Document images with source code:
_ _ _ _ _ _ _

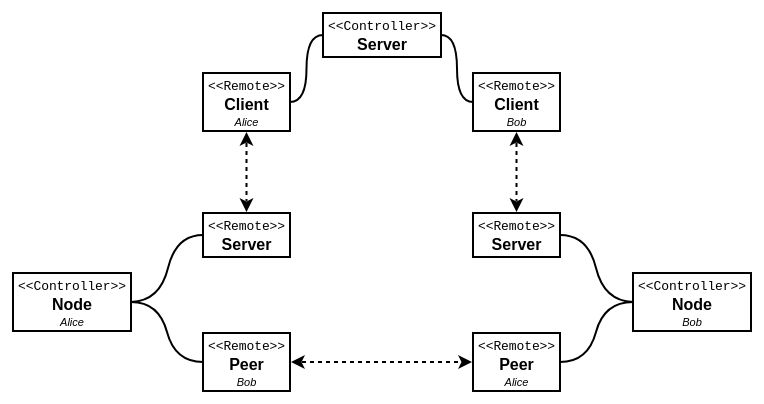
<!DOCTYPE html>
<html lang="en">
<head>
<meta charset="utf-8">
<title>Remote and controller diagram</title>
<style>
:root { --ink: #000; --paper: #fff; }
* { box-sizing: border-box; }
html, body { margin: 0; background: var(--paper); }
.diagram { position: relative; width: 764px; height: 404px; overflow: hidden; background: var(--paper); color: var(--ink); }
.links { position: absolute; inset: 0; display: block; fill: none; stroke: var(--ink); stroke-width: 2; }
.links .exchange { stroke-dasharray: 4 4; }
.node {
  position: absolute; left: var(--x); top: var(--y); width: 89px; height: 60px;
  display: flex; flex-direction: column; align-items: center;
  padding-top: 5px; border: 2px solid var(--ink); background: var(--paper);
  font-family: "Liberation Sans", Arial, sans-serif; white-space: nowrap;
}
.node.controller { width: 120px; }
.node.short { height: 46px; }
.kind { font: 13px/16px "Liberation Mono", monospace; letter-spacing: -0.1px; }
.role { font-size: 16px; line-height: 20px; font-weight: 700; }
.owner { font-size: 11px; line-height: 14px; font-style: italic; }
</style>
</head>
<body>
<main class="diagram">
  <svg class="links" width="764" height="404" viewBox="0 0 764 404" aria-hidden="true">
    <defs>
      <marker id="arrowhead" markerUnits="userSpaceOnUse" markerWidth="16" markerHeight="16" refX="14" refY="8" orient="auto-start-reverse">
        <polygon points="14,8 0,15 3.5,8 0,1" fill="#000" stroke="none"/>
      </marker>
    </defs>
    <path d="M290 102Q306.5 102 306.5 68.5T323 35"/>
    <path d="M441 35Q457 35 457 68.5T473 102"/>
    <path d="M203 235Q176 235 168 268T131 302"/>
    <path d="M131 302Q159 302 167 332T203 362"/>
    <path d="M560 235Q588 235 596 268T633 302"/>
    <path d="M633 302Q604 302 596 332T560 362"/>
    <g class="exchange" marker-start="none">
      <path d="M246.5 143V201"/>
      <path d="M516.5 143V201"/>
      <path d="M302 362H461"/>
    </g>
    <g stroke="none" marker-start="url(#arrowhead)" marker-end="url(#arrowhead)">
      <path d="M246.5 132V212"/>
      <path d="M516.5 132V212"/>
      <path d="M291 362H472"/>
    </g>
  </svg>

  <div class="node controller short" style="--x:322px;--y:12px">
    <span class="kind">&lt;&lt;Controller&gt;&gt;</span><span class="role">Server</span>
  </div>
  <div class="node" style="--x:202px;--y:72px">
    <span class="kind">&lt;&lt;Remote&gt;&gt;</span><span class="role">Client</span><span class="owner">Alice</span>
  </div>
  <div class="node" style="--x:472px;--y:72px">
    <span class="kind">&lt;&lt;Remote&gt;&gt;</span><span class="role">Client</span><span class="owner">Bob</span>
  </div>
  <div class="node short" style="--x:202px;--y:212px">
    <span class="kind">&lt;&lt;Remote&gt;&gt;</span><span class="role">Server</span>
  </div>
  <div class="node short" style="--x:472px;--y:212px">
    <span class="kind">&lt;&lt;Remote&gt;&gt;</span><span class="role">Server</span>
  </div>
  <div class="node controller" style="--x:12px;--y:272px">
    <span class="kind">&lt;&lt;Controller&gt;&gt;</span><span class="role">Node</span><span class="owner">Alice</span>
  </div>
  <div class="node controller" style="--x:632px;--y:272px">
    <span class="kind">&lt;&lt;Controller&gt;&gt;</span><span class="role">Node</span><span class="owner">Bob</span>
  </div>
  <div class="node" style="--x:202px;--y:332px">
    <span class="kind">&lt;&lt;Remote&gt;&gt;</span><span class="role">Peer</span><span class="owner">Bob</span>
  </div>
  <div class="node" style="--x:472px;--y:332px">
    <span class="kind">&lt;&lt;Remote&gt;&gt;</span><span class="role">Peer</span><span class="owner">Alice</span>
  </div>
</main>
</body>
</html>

_ _ _ _ _ _ _

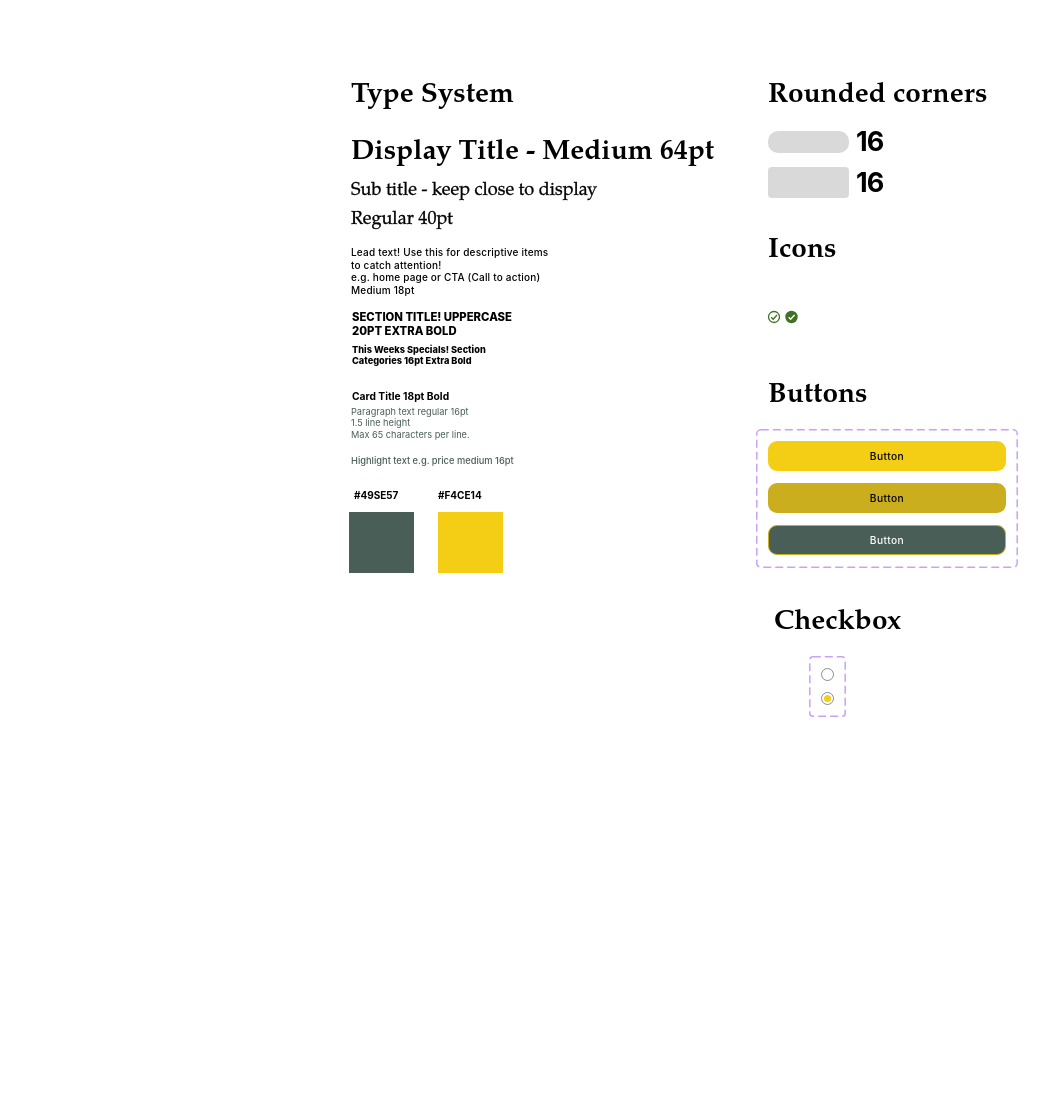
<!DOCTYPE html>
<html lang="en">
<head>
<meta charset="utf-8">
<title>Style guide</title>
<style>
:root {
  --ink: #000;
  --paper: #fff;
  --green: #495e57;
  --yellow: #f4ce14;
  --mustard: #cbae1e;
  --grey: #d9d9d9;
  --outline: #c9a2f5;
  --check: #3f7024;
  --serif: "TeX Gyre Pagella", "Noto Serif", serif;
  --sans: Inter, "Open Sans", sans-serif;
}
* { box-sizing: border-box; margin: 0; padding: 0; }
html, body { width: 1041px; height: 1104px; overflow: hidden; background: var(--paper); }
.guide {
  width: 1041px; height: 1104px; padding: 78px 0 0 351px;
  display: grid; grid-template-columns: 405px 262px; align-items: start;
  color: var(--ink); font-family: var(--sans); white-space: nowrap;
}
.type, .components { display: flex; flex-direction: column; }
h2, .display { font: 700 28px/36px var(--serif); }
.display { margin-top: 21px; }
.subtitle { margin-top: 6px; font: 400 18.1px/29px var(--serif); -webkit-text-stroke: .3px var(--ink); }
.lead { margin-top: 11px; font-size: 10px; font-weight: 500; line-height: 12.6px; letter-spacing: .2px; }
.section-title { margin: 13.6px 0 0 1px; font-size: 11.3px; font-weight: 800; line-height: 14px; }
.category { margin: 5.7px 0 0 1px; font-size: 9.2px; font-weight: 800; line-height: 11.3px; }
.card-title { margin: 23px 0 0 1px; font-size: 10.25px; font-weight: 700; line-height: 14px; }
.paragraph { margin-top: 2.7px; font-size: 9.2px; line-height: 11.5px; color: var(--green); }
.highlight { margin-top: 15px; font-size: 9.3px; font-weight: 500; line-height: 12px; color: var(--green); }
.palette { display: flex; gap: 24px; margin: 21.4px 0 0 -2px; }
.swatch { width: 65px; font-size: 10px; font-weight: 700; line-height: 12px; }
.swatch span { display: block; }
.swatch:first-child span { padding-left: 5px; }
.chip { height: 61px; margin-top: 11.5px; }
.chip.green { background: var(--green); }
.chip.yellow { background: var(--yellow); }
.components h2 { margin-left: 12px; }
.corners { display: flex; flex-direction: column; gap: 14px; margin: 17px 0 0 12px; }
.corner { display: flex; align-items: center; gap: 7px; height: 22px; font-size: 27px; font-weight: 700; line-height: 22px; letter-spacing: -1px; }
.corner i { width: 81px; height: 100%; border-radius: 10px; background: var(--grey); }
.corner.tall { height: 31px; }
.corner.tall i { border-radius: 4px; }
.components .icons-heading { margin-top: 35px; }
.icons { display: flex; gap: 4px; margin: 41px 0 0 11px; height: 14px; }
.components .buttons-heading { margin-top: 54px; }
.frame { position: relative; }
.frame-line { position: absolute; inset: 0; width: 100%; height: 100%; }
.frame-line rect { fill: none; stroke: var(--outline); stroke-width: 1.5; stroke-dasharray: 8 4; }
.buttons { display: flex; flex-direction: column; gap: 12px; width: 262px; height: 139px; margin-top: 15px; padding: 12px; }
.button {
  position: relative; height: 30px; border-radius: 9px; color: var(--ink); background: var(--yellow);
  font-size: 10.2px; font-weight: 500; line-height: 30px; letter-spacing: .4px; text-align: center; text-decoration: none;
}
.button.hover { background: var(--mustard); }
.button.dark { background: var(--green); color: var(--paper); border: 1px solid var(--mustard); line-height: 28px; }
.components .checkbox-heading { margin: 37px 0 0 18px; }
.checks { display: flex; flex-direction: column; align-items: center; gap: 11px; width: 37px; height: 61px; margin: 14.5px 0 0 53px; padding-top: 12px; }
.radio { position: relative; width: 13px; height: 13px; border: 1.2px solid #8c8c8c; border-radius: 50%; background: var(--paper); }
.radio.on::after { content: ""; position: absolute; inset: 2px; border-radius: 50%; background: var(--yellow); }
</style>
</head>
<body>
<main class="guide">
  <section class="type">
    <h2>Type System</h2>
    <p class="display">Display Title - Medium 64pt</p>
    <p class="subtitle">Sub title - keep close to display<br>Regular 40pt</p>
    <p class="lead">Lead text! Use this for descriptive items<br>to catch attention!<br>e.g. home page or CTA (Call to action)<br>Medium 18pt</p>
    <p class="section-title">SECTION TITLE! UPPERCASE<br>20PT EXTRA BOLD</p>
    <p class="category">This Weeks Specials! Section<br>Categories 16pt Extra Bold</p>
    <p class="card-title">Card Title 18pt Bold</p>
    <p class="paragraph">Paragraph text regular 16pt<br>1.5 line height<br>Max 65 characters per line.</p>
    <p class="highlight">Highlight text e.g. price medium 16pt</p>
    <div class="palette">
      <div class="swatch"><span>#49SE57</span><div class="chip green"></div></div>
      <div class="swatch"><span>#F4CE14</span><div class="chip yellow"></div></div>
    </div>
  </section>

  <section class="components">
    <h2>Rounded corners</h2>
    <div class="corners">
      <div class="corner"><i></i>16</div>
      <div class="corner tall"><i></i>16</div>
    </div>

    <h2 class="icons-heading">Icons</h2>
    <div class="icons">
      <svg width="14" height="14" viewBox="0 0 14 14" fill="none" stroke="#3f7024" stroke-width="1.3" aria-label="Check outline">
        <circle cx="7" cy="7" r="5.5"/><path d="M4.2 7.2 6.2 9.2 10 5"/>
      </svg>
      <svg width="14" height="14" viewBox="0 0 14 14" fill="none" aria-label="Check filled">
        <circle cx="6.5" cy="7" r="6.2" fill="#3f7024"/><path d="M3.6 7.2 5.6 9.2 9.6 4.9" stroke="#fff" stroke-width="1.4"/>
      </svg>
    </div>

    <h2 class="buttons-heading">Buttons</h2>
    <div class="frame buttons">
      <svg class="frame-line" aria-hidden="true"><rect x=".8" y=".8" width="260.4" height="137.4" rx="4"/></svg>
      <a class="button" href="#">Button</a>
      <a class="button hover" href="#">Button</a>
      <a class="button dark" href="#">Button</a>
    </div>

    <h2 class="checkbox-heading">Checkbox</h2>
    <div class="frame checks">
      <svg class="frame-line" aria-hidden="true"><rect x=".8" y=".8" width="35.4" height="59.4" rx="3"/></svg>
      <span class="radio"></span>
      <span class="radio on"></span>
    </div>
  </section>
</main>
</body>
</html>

_ _ _ _ _ _ _

Your objective | Copy each line above where the string "background" occurs.

Result below |
html, body { margin: 0; background: var(--paper); }
.diagram { position: relative; width: 764px; height: 404px; overflow: hidden; background: var(--paper); color: var(--ink); }
  padding-top: 5px; border: 2px solid var(--ink); background: var(--paper);
html, body { width: 1041px; height: 1104px; overflow: hidden; background: var(--paper); }
.chip.green { background: var(--green); }
.chip.yellow { background: var(--yellow); }
.corner i { width: 81px; height: 100%; border-radius: 10px; background: var(--grey); }
  position: relative; height: 30px; border-radius: 9px; color: var(--ink); background: var(--yellow);
.button.hover { background: var(--mustard); }
.button.dark { background: var(--green); color: var(--paper); border: 1px solid var(--mustard); line-height: 28px; }
.radio { position: relative; width: 13px; height: 13px; border: 1.2px solid #8c8c8c; border-radius: 50%; background: var(--paper); }
.radio.on::after { content: ""; position: absolute; inset: 2px; border-radius: 50%; background: var(--yellow); }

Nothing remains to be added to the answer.